International Monetary Fund  (July 1999) Report mentioning “safe havens and off-shore bank accounts,” Washington DC: Author.

Koym, K. G. (2001 in press; 1998) Programas para estudiantes y empleados en contra dependencias a drogas, alcohol, juegos y codicias. East Bernard, Texas: Advocacy Services Press. 

Koym, K. G. (1994) Linking SAPs & EAPs against drug, alcohol, gambling & greed dependencies.

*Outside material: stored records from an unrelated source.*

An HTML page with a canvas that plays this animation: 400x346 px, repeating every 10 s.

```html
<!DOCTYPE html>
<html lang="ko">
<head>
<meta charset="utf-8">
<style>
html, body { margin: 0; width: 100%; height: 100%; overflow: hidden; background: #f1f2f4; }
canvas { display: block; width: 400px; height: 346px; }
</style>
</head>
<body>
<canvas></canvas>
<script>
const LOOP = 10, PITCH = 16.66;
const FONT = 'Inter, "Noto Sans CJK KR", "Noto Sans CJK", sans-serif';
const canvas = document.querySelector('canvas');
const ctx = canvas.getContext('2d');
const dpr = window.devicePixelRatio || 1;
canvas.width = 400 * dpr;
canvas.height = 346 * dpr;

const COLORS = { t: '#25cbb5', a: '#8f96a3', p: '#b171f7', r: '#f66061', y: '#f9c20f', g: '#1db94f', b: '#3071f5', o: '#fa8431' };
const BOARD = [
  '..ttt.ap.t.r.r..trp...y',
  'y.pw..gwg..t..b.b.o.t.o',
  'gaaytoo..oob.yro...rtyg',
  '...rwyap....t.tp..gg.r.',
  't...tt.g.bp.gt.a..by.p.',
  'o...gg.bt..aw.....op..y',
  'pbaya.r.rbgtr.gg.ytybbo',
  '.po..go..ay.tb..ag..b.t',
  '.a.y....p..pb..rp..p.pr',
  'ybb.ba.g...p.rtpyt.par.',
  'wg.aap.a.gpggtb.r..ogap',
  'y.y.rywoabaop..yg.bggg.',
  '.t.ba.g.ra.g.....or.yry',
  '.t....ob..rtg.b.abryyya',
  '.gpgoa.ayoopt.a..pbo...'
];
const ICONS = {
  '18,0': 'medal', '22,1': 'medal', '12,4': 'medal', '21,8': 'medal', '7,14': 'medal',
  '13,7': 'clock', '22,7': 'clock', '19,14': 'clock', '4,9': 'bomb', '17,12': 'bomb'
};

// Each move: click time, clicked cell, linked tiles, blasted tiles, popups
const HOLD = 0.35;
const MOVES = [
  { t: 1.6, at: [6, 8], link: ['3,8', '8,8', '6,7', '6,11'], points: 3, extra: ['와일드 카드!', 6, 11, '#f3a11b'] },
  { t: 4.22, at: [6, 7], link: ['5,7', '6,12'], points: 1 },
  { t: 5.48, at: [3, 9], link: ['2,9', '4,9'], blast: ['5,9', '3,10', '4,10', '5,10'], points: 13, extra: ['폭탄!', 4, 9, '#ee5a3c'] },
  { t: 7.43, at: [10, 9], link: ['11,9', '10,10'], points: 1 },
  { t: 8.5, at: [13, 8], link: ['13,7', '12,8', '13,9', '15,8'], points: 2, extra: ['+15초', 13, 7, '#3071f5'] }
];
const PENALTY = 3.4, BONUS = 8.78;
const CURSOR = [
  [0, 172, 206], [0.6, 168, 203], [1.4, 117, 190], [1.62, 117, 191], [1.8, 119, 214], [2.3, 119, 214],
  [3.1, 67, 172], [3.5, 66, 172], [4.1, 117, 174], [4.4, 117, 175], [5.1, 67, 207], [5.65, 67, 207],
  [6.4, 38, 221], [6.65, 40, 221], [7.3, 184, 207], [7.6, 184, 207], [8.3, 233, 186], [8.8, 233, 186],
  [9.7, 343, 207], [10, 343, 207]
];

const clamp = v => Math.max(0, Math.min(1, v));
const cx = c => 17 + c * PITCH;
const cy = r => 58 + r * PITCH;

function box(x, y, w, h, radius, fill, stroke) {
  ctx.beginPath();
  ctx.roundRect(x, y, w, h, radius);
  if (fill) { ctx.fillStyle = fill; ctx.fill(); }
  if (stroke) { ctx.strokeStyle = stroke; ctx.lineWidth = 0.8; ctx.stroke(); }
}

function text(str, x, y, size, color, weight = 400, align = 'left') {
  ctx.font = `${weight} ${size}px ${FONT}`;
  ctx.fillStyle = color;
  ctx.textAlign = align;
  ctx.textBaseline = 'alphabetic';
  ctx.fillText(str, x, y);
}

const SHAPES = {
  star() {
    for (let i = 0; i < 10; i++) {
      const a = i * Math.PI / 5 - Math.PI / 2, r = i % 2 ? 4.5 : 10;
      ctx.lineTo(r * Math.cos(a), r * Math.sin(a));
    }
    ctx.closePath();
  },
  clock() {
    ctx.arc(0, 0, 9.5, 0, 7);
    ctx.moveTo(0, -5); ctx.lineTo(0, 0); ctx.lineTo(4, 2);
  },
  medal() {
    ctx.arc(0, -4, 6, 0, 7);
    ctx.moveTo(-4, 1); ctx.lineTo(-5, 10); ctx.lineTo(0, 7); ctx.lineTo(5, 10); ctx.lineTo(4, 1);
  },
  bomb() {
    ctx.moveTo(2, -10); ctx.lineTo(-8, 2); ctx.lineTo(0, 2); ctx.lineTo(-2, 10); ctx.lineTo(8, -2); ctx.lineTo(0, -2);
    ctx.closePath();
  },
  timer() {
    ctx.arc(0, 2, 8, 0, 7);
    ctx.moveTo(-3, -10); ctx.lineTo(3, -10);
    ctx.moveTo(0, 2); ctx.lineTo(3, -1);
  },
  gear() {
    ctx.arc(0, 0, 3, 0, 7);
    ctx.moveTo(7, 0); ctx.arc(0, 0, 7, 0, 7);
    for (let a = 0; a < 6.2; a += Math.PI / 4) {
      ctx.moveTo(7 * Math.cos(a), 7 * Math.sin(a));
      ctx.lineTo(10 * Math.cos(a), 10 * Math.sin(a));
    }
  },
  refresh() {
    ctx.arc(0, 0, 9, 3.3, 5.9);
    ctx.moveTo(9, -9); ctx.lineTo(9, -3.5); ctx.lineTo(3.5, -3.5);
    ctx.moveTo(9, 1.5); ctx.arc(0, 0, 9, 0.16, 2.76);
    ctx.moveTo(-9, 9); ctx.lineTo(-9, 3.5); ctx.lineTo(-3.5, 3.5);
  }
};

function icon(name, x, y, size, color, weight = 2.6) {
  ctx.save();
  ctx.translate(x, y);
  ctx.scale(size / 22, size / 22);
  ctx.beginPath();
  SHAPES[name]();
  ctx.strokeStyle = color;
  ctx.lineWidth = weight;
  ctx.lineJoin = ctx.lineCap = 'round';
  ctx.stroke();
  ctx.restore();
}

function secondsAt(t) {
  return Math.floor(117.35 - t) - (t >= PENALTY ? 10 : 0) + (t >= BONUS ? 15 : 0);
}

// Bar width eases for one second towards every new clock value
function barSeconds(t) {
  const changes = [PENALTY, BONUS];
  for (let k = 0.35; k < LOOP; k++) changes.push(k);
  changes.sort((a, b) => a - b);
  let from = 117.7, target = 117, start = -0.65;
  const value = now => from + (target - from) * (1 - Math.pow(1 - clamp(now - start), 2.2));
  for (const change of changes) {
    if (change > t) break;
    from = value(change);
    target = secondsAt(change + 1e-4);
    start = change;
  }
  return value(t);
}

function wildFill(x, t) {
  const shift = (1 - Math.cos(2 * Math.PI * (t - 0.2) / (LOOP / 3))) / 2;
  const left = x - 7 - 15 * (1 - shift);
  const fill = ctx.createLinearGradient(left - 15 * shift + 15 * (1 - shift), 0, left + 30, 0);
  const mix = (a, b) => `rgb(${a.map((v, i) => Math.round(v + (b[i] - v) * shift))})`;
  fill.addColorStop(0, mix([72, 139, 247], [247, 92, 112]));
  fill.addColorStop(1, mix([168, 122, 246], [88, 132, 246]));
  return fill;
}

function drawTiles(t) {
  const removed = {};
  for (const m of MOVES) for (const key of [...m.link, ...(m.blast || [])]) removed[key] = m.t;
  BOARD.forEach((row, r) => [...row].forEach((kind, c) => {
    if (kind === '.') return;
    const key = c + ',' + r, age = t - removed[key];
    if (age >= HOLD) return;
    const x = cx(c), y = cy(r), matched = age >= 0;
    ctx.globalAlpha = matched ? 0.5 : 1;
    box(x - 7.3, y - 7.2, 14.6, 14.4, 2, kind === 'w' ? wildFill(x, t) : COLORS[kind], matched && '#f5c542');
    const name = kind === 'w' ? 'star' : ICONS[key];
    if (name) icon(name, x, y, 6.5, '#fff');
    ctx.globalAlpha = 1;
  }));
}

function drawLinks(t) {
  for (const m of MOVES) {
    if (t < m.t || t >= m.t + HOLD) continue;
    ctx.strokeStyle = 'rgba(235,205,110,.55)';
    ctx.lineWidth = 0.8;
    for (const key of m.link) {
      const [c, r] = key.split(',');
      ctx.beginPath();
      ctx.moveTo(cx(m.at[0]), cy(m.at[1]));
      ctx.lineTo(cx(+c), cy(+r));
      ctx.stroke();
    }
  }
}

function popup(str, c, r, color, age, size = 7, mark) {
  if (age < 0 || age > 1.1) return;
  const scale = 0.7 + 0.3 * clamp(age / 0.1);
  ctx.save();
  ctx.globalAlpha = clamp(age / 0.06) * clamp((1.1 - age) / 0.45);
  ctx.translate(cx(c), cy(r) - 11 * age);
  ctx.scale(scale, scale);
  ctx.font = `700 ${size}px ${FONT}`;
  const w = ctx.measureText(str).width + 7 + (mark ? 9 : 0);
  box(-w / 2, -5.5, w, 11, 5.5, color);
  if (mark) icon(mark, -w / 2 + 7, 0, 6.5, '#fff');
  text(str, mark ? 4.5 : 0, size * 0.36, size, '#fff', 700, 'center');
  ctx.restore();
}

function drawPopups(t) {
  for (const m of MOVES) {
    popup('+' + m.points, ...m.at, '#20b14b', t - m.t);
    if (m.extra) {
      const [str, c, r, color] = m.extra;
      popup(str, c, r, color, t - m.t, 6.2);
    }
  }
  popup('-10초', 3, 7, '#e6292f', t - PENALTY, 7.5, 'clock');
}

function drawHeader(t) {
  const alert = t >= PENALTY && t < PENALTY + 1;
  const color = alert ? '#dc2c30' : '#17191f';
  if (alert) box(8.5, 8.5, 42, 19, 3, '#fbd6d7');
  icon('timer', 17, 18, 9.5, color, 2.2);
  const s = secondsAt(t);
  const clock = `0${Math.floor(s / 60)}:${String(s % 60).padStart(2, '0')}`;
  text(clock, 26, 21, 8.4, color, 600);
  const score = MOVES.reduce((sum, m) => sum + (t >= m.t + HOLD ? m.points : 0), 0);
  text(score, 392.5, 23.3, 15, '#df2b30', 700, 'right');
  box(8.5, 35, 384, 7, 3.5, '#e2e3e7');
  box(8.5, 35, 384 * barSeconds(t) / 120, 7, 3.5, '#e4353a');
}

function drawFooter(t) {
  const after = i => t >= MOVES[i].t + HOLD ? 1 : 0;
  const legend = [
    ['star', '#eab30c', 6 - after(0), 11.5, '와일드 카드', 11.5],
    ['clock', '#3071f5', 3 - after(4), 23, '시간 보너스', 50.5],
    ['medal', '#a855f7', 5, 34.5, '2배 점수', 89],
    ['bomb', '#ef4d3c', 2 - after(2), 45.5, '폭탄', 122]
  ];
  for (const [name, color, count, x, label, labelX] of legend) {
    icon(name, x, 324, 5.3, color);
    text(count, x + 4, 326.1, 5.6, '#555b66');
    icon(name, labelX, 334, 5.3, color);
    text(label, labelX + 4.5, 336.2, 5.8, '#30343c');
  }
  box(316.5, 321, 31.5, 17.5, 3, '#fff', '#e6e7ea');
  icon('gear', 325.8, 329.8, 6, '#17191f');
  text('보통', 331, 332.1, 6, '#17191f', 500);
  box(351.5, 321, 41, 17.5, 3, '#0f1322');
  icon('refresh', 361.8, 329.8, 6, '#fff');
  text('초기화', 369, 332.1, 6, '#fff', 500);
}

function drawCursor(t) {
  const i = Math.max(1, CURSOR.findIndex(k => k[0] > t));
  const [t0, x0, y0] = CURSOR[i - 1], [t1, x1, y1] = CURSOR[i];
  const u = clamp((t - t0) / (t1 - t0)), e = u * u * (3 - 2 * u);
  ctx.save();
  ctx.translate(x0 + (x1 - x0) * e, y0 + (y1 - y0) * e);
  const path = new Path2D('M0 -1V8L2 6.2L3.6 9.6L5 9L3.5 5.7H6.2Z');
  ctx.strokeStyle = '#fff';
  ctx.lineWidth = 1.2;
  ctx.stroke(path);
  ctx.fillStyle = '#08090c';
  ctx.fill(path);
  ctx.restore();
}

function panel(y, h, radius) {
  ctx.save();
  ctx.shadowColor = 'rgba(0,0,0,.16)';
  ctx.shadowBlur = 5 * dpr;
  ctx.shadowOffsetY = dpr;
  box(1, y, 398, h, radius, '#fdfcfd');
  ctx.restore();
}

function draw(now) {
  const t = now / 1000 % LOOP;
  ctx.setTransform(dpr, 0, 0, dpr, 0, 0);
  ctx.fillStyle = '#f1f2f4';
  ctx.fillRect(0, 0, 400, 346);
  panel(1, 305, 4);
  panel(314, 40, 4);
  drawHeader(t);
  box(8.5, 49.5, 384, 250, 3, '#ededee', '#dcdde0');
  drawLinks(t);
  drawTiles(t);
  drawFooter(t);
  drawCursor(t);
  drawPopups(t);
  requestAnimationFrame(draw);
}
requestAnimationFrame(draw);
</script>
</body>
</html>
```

East Bernard, Texas: Advocacy Services Press.

Koym, K. G. (1986) Breaking into nests of sick people: A treatise on exploitation, San Antonio: Advocacy Services Press. (Out of print)

Lula da Silva, L. I. (July 11, 2003) “Fighting terrorism requires us to fight poverty without using arms,” Unpublished official commentary: In Lisbon with Portugal President Jorge Sampaio.

Ogloff, J.R.P. (August 2000) “Two steps forward and one step backward: The law and psychology,” Law and Human Behavior, 24:4, 457-485.

Perkins, J. (2004) Confessions of an economic hit man. San Francisco: Berrett-Koehler Publishers, Inc.

Potter-Efron, R. T. & Potter-Efron, P. S. (1991) Anger, alcoholism, and addiction: treating anger in a chemical dependency setting, New York: W.W. Norton & Company, Inc.

Reid, W. H. (1989) The treatment of psychiatric disorders: Revised for the DSM, New York: Brunner/Mazel.

Reyes Heroles, F. (1999) Memorial del mañana, México DF: Taurus.

Rifkin, J. (2000) Age of access: The New Culture of Hypercapitalism, Where All of Life Is a Paid-For Experience, Washington, D.C.: Tarcher-Putnam Foundation.

Serrano, R. J. (June 14, 2000) “Crusader against drug cartel retires,” Bogotá: Reuters News Service, Houston Chronicle, p 29A.

Serrano, R. J. (October 14, 1999) Mentioned in “Super agente colombiano,” Mural - AFP, p 13-A.

Serrano, R. J. (October 14, 1999) Mentioned in “Preparan traslado de narcos,” Mural - (EFE/NTX), p 13-A.

Stiglitz, J. (September 17, 1999) “Global poverty to climb next century,” Washington, D.C.: Associated Press, News, p 32, World Bank.

U.N. Drug Control Program & Crime Prevention Office (January 2000) “Terrorism, drug abuse, violence, trafficking in human beings, organized crime and money laundering,” Vienna, Austria: Author.

Welch, J. (2001) Jack: Straight from the gut, New York: Warner Brothers.

Return to the Home page/¡ Retorna a la Casa !